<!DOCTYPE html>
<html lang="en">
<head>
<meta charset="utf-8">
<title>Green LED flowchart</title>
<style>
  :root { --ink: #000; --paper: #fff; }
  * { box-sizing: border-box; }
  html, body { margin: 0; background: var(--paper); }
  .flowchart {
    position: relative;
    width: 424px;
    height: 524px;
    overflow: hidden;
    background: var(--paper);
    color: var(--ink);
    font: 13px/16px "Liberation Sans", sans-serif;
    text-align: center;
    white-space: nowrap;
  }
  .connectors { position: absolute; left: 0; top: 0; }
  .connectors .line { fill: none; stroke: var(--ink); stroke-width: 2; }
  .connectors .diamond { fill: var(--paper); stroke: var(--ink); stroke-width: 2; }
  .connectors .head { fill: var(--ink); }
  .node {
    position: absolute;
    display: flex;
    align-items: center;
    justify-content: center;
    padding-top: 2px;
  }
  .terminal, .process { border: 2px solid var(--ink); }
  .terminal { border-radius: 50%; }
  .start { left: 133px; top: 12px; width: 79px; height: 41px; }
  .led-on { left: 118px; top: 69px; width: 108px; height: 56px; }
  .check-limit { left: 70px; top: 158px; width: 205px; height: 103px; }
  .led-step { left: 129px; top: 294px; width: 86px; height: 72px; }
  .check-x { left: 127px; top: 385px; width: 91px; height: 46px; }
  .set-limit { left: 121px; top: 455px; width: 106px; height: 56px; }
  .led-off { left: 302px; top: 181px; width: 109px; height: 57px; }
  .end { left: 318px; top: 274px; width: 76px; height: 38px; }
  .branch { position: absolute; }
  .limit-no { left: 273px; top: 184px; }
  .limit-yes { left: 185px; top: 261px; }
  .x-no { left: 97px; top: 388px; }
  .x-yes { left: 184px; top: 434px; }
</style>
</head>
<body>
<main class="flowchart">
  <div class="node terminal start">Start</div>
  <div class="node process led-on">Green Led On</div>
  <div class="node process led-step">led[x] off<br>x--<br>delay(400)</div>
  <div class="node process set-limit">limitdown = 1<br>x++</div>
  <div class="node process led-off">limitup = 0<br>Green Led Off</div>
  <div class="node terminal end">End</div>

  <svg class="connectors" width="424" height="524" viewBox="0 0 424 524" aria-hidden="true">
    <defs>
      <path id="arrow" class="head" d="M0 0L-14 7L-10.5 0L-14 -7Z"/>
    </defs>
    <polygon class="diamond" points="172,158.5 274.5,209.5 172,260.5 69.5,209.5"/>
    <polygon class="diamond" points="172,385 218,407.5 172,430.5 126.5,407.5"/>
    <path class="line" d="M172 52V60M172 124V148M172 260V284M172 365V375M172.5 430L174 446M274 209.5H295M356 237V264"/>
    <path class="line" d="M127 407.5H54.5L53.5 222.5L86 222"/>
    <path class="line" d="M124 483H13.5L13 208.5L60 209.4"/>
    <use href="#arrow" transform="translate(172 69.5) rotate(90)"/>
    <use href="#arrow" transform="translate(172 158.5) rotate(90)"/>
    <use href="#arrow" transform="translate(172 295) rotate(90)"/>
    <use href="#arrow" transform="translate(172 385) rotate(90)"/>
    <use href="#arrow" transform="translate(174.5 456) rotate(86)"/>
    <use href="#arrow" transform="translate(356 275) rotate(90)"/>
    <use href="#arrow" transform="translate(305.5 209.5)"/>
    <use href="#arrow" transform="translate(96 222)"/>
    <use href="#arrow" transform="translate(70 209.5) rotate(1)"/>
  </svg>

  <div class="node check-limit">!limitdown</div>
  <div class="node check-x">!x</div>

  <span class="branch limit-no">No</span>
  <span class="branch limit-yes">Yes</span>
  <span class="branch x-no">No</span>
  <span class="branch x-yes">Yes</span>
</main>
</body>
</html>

Goal of the exercise: Copy out the lines of the data where the word "width" can be found.

Solution for this exercise:
    width: 424px;
  .connectors .line { fill: none; stroke: var(--ink); stroke-width: 2; }
  .connectors .diamond { fill: var(--paper); stroke: var(--ink); stroke-width: 2; }
  .start { left: 133px; top: 12px; width: 79px; height: 41px; }
  .led-on { left: 118px; top: 69px; width: 108px; height: 56px; }
  .check-limit { left: 70px; top: 158px; width: 205px; height: 103px; }
  .led-step { left: 129px; top: 294px; width: 86px; height: 72px; }
  .check-x { left: 127px; top: 385px; width: 91px; height: 46px; }
  .set-limit { left: 121px; top: 455px; width: 106px; height: 56px; }
  .led-off { left: 302px; top: 181px; width: 109px; height: 57px; }
  .end { left: 318px; top: 274px; width: 76px; height: 38px; }
  <svg class="connectors" width="424" height="524" viewBox="0 0 424 524" aria-hidden="true">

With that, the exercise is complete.